However, as noted above, the problem with THE OTHER is that first-time viewers (such as myself) won't exactly be bowled over by the film. I can only assume that the movie was quite shocking in 1972, but today, the plot devices used here seem very hackneyed. Even if one doesn't notice the plot twist given away on the DVD box, the primary surprise should be easy to predict. (My wife had no idea what the movie was about, and guessed it within moments.) I had read about this movie for years and had a pretty good idea what the twist was, so I was disappointed in the fact that it was so easy to spot. However, I must admit that the last 1/3 of the movie carries some surprises and the finale is chilling.
THE OTHER is definitely one of those movies which will divide fans of modern and classic films. Some may find the movie slow and predictable, especially when compared to those movies which has come in its wake. But, there will also be viewers who will appreciate the film's structure and acknowledge the fact that for a studio film made in 1972, THE OTHER means business.
THE OTHER romps onto DVD courtesy of 20th Century Fox Home Entertainment. The film has been letterboxed at 1.85:1 and the transfer is enhanced for 16 x 9 TVs. Given this film's age, the transfer looks quite good. The image is surprisingly clear as the picture is very sharp and shows little grain. The picture is very detailed and never goes overly soft. There are some minor defects from the source material, but these aren't distracting. The colors look fine, although some scenes are slightly washed out. The DVD has a Dolby Stereo audio track. The dialogue is clear, but it's somewhat muffled at times. (I had to throw on the subtitles for some scenes.) The stereo effects are OK, but not overly effective.

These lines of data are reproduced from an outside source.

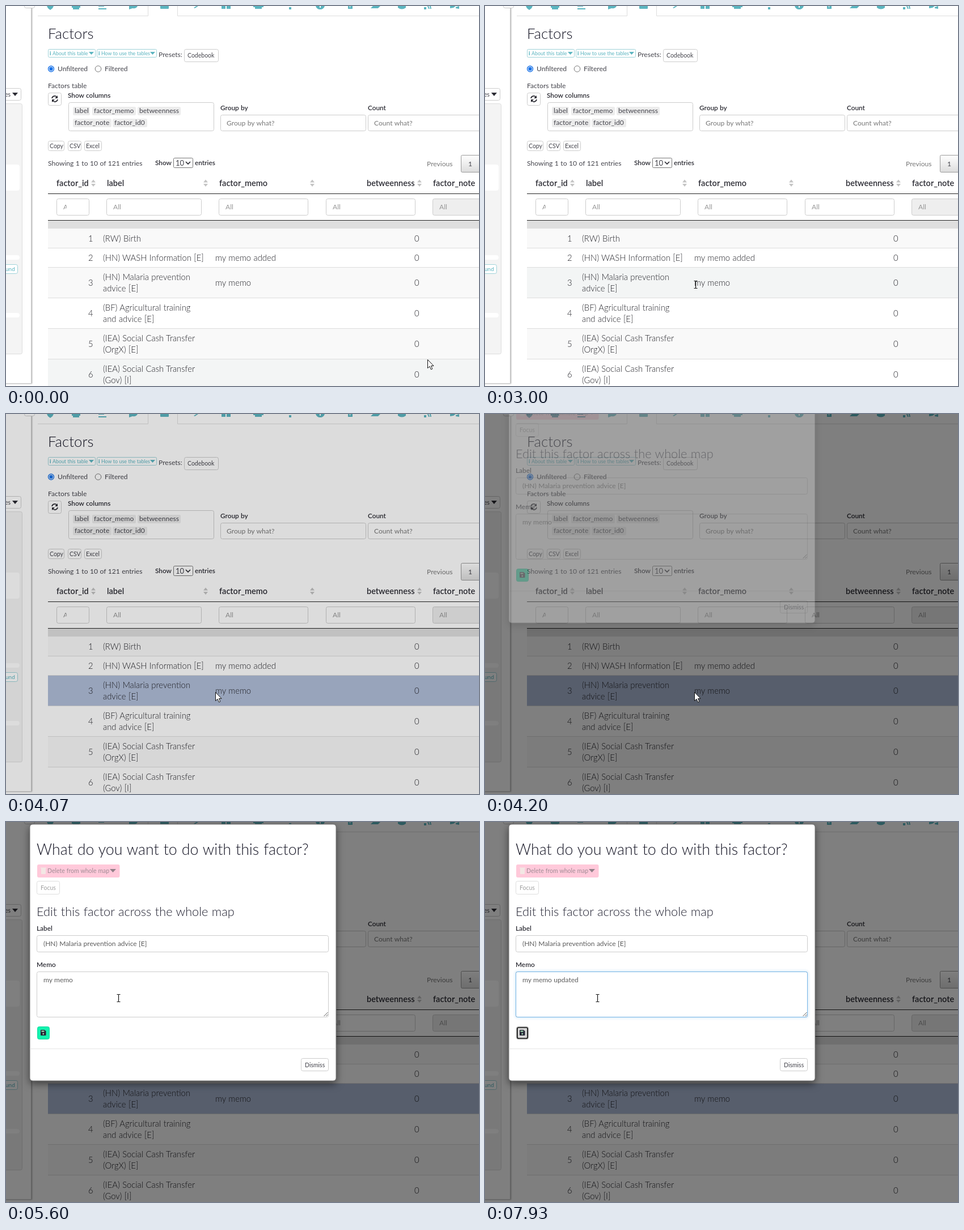
An HTML page that plays this animation: 834 px wide and 671 px high, repeating every 8000 ms.

```html
<!DOCTYPE html>
<html lang="en">
<head>
<meta charset="utf-8">
<title>Edit a factor</title>
<style>
  html, body { margin: 0; width: 100%; height: 100%; overflow: hidden; background: #fff; }
  svg { display: block; width: 834px; height: 671px; }
  text { font: 12.1px Lato, "Open Sans", sans-serif; word-spacing: .03em; fill: #44444c; white-space: pre; }
  .bold { font-weight: 600; font-size: 11.8px; fill: #2b2b33; }
  .head { font-weight: 600; font-size: 14.5px; fill: #2b2b33; }
  .cell { font-weight: 300; font-size: 14.8px; fill: #222228; }
  .title { font-weight: 300; font-size: 25.8px; fill: #151525; }
  .big { font-weight: 300; font-size: 26.7px; fill: #151525; }
  .sub { font-weight: 300; font-size: 21.7px; fill: #202030; }
  .small { font-size: 10.5px; }
  .tiny { font-size: 8.85px; fill: #58b3bf; }
  .hint { fill: #777; }
  .pale { fill: #999; }
  .field { font-size: 12px; fill: #5c5c5c; }
  .faint { font-size: 10.5px; fill: #a0a0a0; }
  .onpink { font-size: 10.5px; fill: #a08c95; }
</style>
</head>
<body>
<svg id="stage" viewBox="0 0 834 671"></svg>
<script>
const LOOP = 8000, STEP = 200 / 3;
const TEAL = '#5bb5c0', INK = '#2b2b33', LINE = '#ccc';

const rect = (x, y, w, h, fill, stroke = 'none', r = 0, extra = '') =>
  `<rect x="${x}" y="${y}" width="${w}" height="${h}" rx="${r}" fill="${fill}" stroke="${stroke}" ${extra}/>`;
const box = (x, y, w, h, stroke = LINE, fill = '#fff', r = 3) =>
  rect(x + .5, y + .5, w - 1, h - 1, fill, stroke, r);
const text = (x, y, s, cls = '', extra = '') => `<text x="${x}" y="${y}" class="${cls}" ${extra}>${s}</text>`;
const path = (d, fill, stroke = 'none', extra = '') => `<path d="${d}" fill="${fill}" stroke="${stroke}" ${extra}/>`;
const down = (x, y, w, h, fill) => path(`M${x} ${y}h${w}l${-w / 2} ${h}z`, fill);
const button = (x, y, w, h, label, tx, ty) => box(x, y, w, h) + text(tx, ty, label, 'small');

const ROWS = [
  [393, 34, ['(RW) Birth']],
  [427, 34, ['(HN) WASH Information [E]'], 'my memo added'],
  [461, 54, ['(HN) Malaria prevention', 'advice [E]'], 'my memo'],
  [515, 54, ['(BF) Agricultural training', 'and advice [E]']],
  [569, 54, ['(IEA) Social Cash Transfer', '(OrgX) [E]']],
  [623, 54, ['(IEA) Social Cash Transfer', '(Gov) [I]']]
];

function toolbar() {
  const solid = [
    'M72 0h12l-2 4-4 3-4-3z', 'M116 0h15v3h-2v3h-11v-3h-2z', 'M163 0h10v1h-10zM163 4h14v2h-14z',
    'M217 0h15q-2 5-9 4l-6 2z', 'M272 0h15v4q0 1-1 1h-13q-1 0-1-1z', 'M331 3l5-3h3l-6 4z',
    'M380 0h7v5h-7zM389 0h7v5h-7z', 'M436 0h18v2h-3v3h-12v-3h-3z', 'M499 2h4v4h-4z',
    'M546 0h16q-2 6-8 6t-8-6z', 'M603 0h8v5h-8z', 'M643 4l4-4h13l-4 4z',
    'M691 0h14v3q-7 5-14 0z', 'M737 2h4v4h-4zM743 0h2l2 5h-2zM747 0h2l1 5h-2z',
    'M783 0h10l-4 3-6 1zM793 2l6-2 0 5-6-1z'
  ];
  return path('M56 17.5H250.5V0M302.5 0V17.5H834', 'none', '#ddd') +
    path(solid.join(''), TEAL) + rect(553, 0, 2, 3, '#fff') + rect(605, 1, 3, 1, '#fff');
}

function sidebar() {
  return rect(-9.5, -9.5, 54, 676, '#fff', '#c9c9c9', 0, 'style="filter:drop-shadow(1px 0 1px #aaa)"') +
    box(32, -15, 19, 19) +
    box(-10, 145, 37, 22) + text(-2, 160, 'es', 'small') + down(11, 153, 10, 6, INK) +
    box(-10, 172, 39, 443, '#ddd', '#f4f4f4') +
    rect(-9, 280, 33, 46, '#fff', 'none', 4) +
    rect(-9, 440, 33, 8, '#fff', 'none', 4) + rect(-9, 542, 33, 8, '#fff', 'none', 4) +
    box(-10, 456, 31, 17, '#9fd2d8') + text(-1, 468, 'und', 'tiny', 'style="font-size:10px"');
}

function controls() {
  const info = (x, w, label) => box(x, 76, w, 15, '#9fd2d8', '#fff', 2) +
    text(x + 3, 87, 'i', 'tiny', 'style="font-weight:900"') + text(x + 8, 87, label, 'tiny') +
    down(x + w - 12, 81, 9, 5, TEAL);
  const tag = (x, y, w, label) => rect(x, y, w, 15, '#ececec', 'none', 2) + text(x + 3, y + 11, label);
  return text(74, 58, 'Factors', 'title') +
    info(74, 84, 'About this table') + info(160, 106, 'How to use the tables') +
    text(269, 90, 'Presets:') + button(314, 76, 61, 23, 'Codebook', 320, 91) +
    `<circle cx="79.5" cy="111" r="5" fill="#fff" stroke="#1a73e8" stroke-width="1.4"/><circle cx="79.5" cy="111" r="3.2" fill="#1a73e8"/>` +
    `<circle cx="162.5" cy="111" r="5.3" fill="#fff" stroke="#767676"/>` +
    text(91, 115, 'Unfiltered') + text(174, 115, 'Filtered') + text(74, 145, 'Factors table') +
    box(74, 153, 24, 23) +
    path('M81 163a5 5 0 0 1 8.5-2.5M91 165a5 5 0 0 1-8.5 2.5', 'none', INK, 'stroke-width="1.7"') +
    path('M91 158v5h-5zM81 170v-5h5z', INK) +
    text(109, 162, 'Show columns', 'bold') + box(110, 170, 257, 51) +
    tag(118, 178, 30, 'label') + tag(152, 178, 77, 'factor_memo') + tag(232, 178, 76, 'betweenness') +
    tag(118, 199, 68, 'factor_note') + tag(188, 199, 61, 'factor_id0') +
    text(378, 184, 'Group by', 'bold') + box(378, 192, 257, 29) + text(389, 211, 'Group by what?', 'hint') +
    text(638, 184, 'Count', 'bold') + box(638, 192, 257, 29) + text(649, 211, 'Count what?', 'hint') +
    button(74, 238, 29, 18, 'Copy', 77, 251) + button(109, 238, 24, 18, 'CSV', 112, 251) +
    button(138, 238, 31, 18, 'Excel', 141, 251) +
    text(74, 282, 'Showing 1 to 10 of 121 entries') +
    text(263, 281, 'Show', 'bold') + text(333, 281, 'entries', 'bold') +
    box(295, 268, 35, 18, '#767676', '#fff', 2) + text(299, 282, '10', '', 'style="font-size:13px"') +
    path('M317 275l4 4 4-4', 'none', INK, 'stroke-width="1.7"') +
    text(742, 283, 'Previous', 'hint') + box(802, 263, 50, 31, '#999', 'url(#page)', 2) + text(815, 283, '1');
}

function table() {
  const sort = x => path(`M${x - 4} 311.5h8l-4-5zM${x - 4} 314h8l-4 5z`, '#c4c4c4');
  const heads = [[89, 'factor_id'], [178, 'label'], [376, 'factor_memo'], [636, 'betweenness'], [753, 'factor_note']];
  const filters = [[89, 58], [177, 168], [375, 158], [564, 158], [752, 158]];
  let out = heads.map(([x, s]) => text(x, 318, s, 'head')).join('') + [154, 352, 540, 729].map(sort).join('') +
    rect(74, 331, 760, 1, '#222') + rect(74, 378, 760, 1, '#222') + rect(74, 379, 760, 14, '#dfdfdf');
  filters.forEach(([x, w], i) => {
    out += box(x, 340, w, 30, LINE, i === 4 ? '#eee' : '#fff') +
      text(x + 12, 359, i ? 'All' : 'A', 'pale', i ? '' : 'clip-path="url(#narrow)"');
  });
  ROWS.forEach(([y, h, label, memo], i) => {
    const mid = y + h / 2 + 6;
    out += `<rect id="row${i}" x="74" y="${y}" width="760" height="${h}"/>` + rect(74, y, 760, 1, i ? '#ddd' : 'none') +
      text(153.5, mid, i + 1, 'cell', 'text-anchor="end"') + text(728.5, mid, 0, 'cell', 'text-anchor="end"') +
      label.map((s, k) => text(171, mid + (label.length > 1 ? k * 20 - 10 : 0), s, 'cell')).join('') +
      (memo ? text(369, mid, memo, 'cell') : '');
  });
  return out;
}

function dialog() {
  return rect(42, 4, 540, 453, '#fff', '#777', 5, 'style="filter:drop-shadow(0 5px 7px rgba(0,0,0,.5))"') +
    text(54, 57.5, 'What do you want to do with this factor?', 'big') +
    rect(55, 75, 145.5, 23, '#ffc9da', 'none', 3) + rect(62, 82, 8, 10, '#f3e7e4', 'none', 1) + rect(61, 80.5, 10, 1.5, '#f3e7e4') +
    text(73, 90, 'Delete from whole map', 'onpink') + down(183, 83, 11, 6, '#928088') +
    box(54, 104, 41, 24, '#ddd') + text(61, 120, 'Focus', 'faint') +
    text(54, 166, 'Edit this factor across the whole map', 'sub') +
    text(54, 192, 'Label', 'bold') + box(54, 200, 515, 30) +
    text(66, 219, '(HN) Malaria prevention advice [E]', 'field') +
    text(54, 255.5, 'Memo', 'bold') +
    `<g id="glow">${rect(54.5, 264.5, 514, 80, 'none', '#66afe9', 3, 'stroke-width="3" style="filter:blur(2px)"')}</g>` +
    box(54, 264, 515, 81) + `<g id="focus">${rect(54.5, 264.5, 514, 80, 'none', '#66afe9', 3)}</g>` +
    path('M560.5 343l7-7M564.5 343l3-3', 'none', '#555') +
    text(66, 283, '', 'field', 'id="memo"') + rect(0, 272, 1, 13, '#111', 'none', 0, 'id="caret"') +
    rect(55.5, 361.5, 21, 22, '#13f3ae', '#10dba0', 3, 'id="save"') +
    `<g id="pressed">${rect(55.5, 361.5, 21, 22, '#e4e4e4', '#aaa', 3)}${rect(57, 363, 18, 19, '#d8d8d8', '#111', 2, 'stroke-width="1.7"')}</g>` +
    path('M61 368q0-1 1-1h6l2.5 2.5v6.5q0 1-1 1h-7.500q-1 0-1-1z', '#252535') +
    rect(62.5, 368.3, 5, 2.4, '#9ca') + `<circle cx="65.8" cy="374" r="1.5" fill="#9ca"/>` +
    rect(42.5, 400, 539, 1, '#e5e5e5') + button(520, 417, 49, 23, 'Dismiss', 527, 432.5);
}

const stage = document.getElementById('stage');
stage.innerHTML = `<defs>
  <linearGradient id="page" x2="0" y2="1"><stop stop-color="#fff"/><stop offset="1" stop-color="#dcdcdc"/></linearGradient>
  <clipPath id="narrow"><rect x="101" y="345" width="6" height="20"/></clipPath></defs>` +
  rect(0, 0, 834, 671, '#fff') + toolbar() + sidebar() + controls() + table() +
  rect(0, 0, 834, 671, '#000', 'none', 0, 'id="shade"') +
  `<g id="dialog">${dialog()}</g>` +
  `<g id="pointer">${path('M.5 .5V15.5L4 12.3 6.4 17.8 8.8 16.8 6.5 11.4H11z', '#fff', '#111')}</g>` +
  `<g id="beam">${path('M-3 -6.5H-.8L0-6 .8-6.5H3M-3 6.5H-.8L0 6 .8 6.5H3M0-6V6', 'none', '#111', 'stroke-width="1.2"')}</g>`;

const el = {};
stage.querySelectorAll('[id]').forEach(node => el[node.id] = node);
const show = (node, on) => node.setAttribute('visibility', on ? 'inherit' : 'hidden');
const clamp = v => Math.max(0, Math.min(1, v));
const smooth = u => u * u * (3 - 2 * u);

// Cubic Bezier (0, 0, .58, 1), solved for x by bisection.
function easeOut(x) {
  let lo = 0, hi = 1;
  for (let i = 0; i < 20; i++) {
    const s = (lo + hi) / 2;
    if (3 * .58 * (1 - s) * s * s + s ** 3 < x) lo = s; else hi = s;
  }
  return smooth(lo);
}

const PATH = [
  [0, 743, 624], [867, 430, 487], [1267, 455, 510], [1733, 374, 491], [2000, 370, 490], [2133, 370, 490],
  [2600, 395, 342], [3000, 371, 492], [3900, 371, 492], [3930, 369, 491], [4333, 369, 491],
  [4867, 300, 427], [5600, 198, 310.5], [8000, 198, 310.5]
];
function pointerAt(t) {
  const i = Math.max(1, PATH.findIndex(k => k[0] >= t));
  const [t0, x0, y0] = PATH[i - 1], [t1, x1, y1] = PATH[i];
  const u = smooth(clamp((t - t0) / (t1 - t0)));
  return [x0 + (x1 - x0) * u, y0 + (y1 - y0) * u];
}

const TYPED = ' updated', KEY_TIMES = [6330, 6660, 6800, 6930, 7060, 7260, 7330, 7530];
const OPEN_AT = 4162, SLIDE = 270, FADE = 150;
const inside = (x, y, l, t, r, b) => x >= l && x <= r && y >= t && y <= b;

function draw(time) {
  const t = Math.floor((time + 3.5) / STEP) * STEP;
  const [x, y] = pointerAt(t);
  const open = t > OPEN_AT;

  ROWS.forEach(([top, h], i) => {
    const hover = t < 4000 && y >= top && y < top + h;
    el['row' + i].setAttribute('fill', i === 2 && t > 3590 ? '#b0bed9' : hover ? '#f3f5f5' : i % 2 ? '#fff' : '#f9f9f9');
  });

  el.shade.setAttribute('opacity', t > 4060 ? .5 * clamp((t - 4025) / FADE) : 0);
  show(el.dialog, open);
  el.dialog.setAttribute('opacity', clamp((t - OPEN_AT) / FADE));
  el.dialog.setAttribute('transform', `translate(0 ${-113 * (1 - easeOut(clamp((t - OPEN_AT) / SLIDE)))})`);

  const pressed = t > 7925;
  const focus = pressed ? .85 : clamp((t - 5733) / FADE);
  el.glow.setAttribute('opacity', focus * .4);
  el.focus.setAttribute('opacity', focus);
  el.memo.textContent = 'my memo' + TYPED.slice(0, KEY_TIMES.filter(k => t >= k).length);
  el.caret.setAttribute('x', Math.round(66 + el.memo.getComputedTextLength()));
  show(el.caret, open && t > 5725 && !pressed && !(t > 6260 && t < 6330));
  show(el.pressed, pressed);
  show(el.save, !pressed);

  const overText = open ? inside(x, y, 55, 265, 568, 344)
    : t < 3925 && (inside(x, y, 366, 478, 435, 500) || inside(x, y, 366, 435, 478, 456) || inside(x, y, 376, 340, 533, 370));
  show(el.beam, overText);
  show(el.pointer, !overText);
  const place = `translate(${Math.round(x) + (overText ? .5 : 0)} ${Math.round(y)})`;
  el.beam.setAttribute('transform', place);
  el.pointer.setAttribute('transform', place);
}

const start = performance.now();
function tick() {
  draw((performance.now() - start) % LOOP);
  requestAnimationFrame(tick);
}
tick();
</script>
</body>
</html>
```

The lone extra on THE OTHER DVD is the original THEATRICAL TRAILER for the film, which is letterboxed at 1.85:1 and is 16 x 9. Do not watch this before you watch the movie, as it gives away far too much.
This Film Features:
Review by Mike Long. All Right Reserved. 2006. ©